#### TASK REQUIREMENTS
Without the pictures, repeat all of the data exactly as it appears below.

PROVIDED RECORDS Start Marker

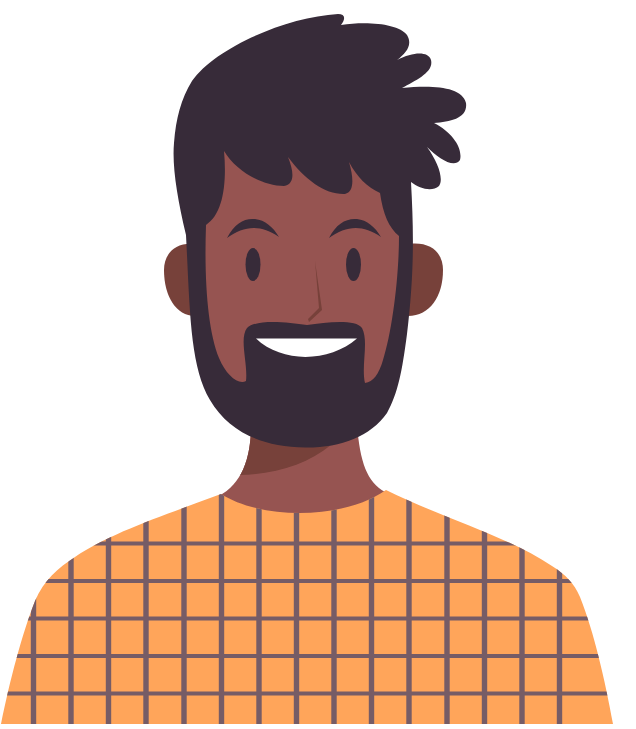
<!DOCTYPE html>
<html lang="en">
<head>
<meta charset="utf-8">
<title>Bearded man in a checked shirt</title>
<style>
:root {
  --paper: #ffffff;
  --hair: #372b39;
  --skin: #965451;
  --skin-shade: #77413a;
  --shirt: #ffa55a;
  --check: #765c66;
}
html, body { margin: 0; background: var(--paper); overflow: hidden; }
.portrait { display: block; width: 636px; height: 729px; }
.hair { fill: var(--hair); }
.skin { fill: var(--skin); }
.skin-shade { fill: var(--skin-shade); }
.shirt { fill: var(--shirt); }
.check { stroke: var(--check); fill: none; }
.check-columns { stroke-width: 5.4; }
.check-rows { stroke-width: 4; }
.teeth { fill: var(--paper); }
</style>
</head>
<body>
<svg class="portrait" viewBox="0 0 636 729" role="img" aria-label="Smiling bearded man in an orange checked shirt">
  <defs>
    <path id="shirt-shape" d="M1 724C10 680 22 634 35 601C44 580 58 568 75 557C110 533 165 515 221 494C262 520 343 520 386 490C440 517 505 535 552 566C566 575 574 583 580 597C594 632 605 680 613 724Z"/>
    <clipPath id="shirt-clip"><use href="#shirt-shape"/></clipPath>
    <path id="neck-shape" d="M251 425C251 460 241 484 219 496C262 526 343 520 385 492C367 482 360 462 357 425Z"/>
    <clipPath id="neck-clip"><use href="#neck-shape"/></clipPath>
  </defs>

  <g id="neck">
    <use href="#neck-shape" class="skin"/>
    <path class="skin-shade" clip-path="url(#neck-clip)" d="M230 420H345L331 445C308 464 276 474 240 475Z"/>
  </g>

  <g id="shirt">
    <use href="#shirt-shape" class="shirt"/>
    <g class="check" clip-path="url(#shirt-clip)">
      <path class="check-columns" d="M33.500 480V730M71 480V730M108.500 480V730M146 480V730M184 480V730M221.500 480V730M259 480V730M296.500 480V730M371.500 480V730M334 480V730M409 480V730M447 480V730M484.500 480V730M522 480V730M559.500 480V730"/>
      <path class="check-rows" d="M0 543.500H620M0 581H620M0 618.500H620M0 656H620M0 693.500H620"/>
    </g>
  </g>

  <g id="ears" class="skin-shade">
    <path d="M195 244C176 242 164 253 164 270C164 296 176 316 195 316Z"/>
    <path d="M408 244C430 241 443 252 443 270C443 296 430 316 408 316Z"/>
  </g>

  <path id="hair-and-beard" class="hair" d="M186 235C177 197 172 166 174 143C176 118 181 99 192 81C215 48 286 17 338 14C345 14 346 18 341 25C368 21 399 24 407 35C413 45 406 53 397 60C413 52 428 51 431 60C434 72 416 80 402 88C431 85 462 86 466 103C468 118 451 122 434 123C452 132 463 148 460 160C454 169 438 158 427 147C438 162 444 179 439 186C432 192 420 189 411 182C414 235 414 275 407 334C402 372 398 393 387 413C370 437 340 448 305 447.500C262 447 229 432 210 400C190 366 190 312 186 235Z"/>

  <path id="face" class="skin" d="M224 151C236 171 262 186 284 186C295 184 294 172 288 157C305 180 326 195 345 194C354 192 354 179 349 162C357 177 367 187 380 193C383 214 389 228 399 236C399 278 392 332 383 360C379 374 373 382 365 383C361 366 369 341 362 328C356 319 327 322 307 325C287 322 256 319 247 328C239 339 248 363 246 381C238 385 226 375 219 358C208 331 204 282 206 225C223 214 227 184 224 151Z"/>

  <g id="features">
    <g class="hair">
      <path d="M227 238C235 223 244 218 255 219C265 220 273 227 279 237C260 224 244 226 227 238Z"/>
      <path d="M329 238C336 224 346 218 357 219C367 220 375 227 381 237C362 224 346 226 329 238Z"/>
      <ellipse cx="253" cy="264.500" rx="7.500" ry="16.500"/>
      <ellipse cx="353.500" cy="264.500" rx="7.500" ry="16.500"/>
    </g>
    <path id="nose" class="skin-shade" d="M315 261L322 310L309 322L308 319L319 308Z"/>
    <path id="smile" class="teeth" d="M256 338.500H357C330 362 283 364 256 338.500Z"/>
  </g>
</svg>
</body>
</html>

PROVIDED RECORDS End Marker

#### RESULT OF THIS TASK
<!DOCTYPE html>
<html lang="en">
<head>
<meta charset="utf-8">
<title>Bearded man in a checked shirt</title>
<style>
:root {
  --paper: #ffffff;
  --hair: #372b39;
  --skin: #965451;
  --skin-shade: #77413a;
  --shirt: #ffa55a;
  --check: #765c66;
}
html, body { margin: 0; background: var(--paper); overflow: hidden; }
.portrait { display: block; width: 636px; height: 729px; }
.hair { fill: var(--hair); }
.skin { fill: var(--skin); }
.skin-shade { fill: var(--skin-shade); }
.shirt { fill: var(--shirt); }
.check { stroke: var(--check); fill: none; }
.check-columns { stroke-width: 5.4; }
.check-rows { stroke-width: 4; }
.teeth { fill: var(--paper); }
</style>
</head>
<body>
<svg class="portrait" viewBox="0 0 636 729" role="img" aria-label="Smiling bearded man in an orange checked shirt">
  <defs>
    <path id="shirt-shape" d="M1 724C10 680 22 634 35 601C44 580 58 568 75 557C110 533 165 515 221 494C262 520 343 520 386 490C440 517 505 535 552 566C566 575 574 583 580 597C594 632 605 680 613 724Z"/>
    <clipPath id="shirt-clip"><use href="#shirt-shape"/></clipPath>
    <path id="neck-shape" d="M251 425C251 460 241 484 219 496C262 526 343 520 385 492C367 482 360 462 357 425Z"/>
    <clipPath id="neck-clip"><use href="#neck-shape"/></clipPath>
  </defs>

  <g id="neck">
    <use href="#neck-shape" class="skin"/>
    <path class="skin-shade" clip-path="url(#neck-clip)" d="M230 420H345L331 445C308 464 276 474 240 475Z"/>
  </g>

  <g id="shirt">
    <use href="#shirt-shape" class="shirt"/>
    <g class="check" clip-path="url(#shirt-clip)">
      <path class="check-columns" d="M33.500 480V730M71 480V730M108.500 480V730M146 480V730M184 480V730M221.500 480V730M259 480V730M296.500 480V730M371.500 480V730M334 480V730M409 480V730M447 480V730M484.500 480V730M522 480V730M559.500 480V730"/>
      <path class="check-rows" d="M0 543.500H620M0 581H620M0 618.500H620M0 656H620M0 693.500H620"/>
    </g>
  </g>

  <g id="ears" class="skin-shade">
    <path d="M195 244C176 242 164 253 164 270C164 296 176 316 195 316Z"/>
    <path d="M408 244C430 241 443 252 443 270C443 296 430 316 408 316Z"/>
  </g>

  <path id="hair-and-beard" class="hair" d="M186 235C177 197 172 166 174 143C176 118 181 99 192 81C215 48 286 17 338 14C345 14 346 18 341 25C368 21 399 24 407 35C413 45 406 53 397 60C413 52 428 51 431 60C434 72 416 80 402 88C431 85 462 86 466 103C468 118 451 122 434 123C452 132 463 148 460 160C454 169 438 158 427 147C438 162 444 179 439 186C432 192 420 189 411 182C414 235 414 275 407 334C402 372 398 393 387 413C370 437 340 448 305 447.500C262 447 229 432 210 400C190 366 190 312 186 235Z"/>

  <path id="face" class="skin" d="M224 151C236 171 262 186 284 186C295 184 294 172 288 157C305 180 326 195 345 194C354 192 354 179 349 162C357 177 367 187 380 193C383 214 389 228 399 236C399 278 392 332 383 360C379 374 373 382 365 383C361 366 369 341 362 328C356 319 327 322 307 325C287 322 256 319 247 328C239 339 248 363 246 381C238 385 226 375 219 358C208 331 204 282 206 225C223 214 227 184 224 151Z"/>

  <g id="features">
    <g class="hair">
      <path d="M227 238C235 223 244 218 255 219C265 220 273 227 279 237C260 224 244 226 227 238Z"/>
      <path d="M329 238C336 224 346 218 357 219C367 220 375 227 381 237C362 224 346 226 329 238Z"/>
      <ellipse cx="253" cy="264.500" rx="7.500" ry="16.500"/>
      <ellipse cx="353.500" cy="264.500" rx="7.500" ry="16.500"/>
    </g>
    <path id="nose" class="skin-shade" d="M315 261L322 310L309 322L308 319L319 308Z"/>
    <path id="smile" class="teeth" d="M256 338.500H357C330 362 283 364 256 338.500Z"/>
  </g>
</svg>
</body>
</html>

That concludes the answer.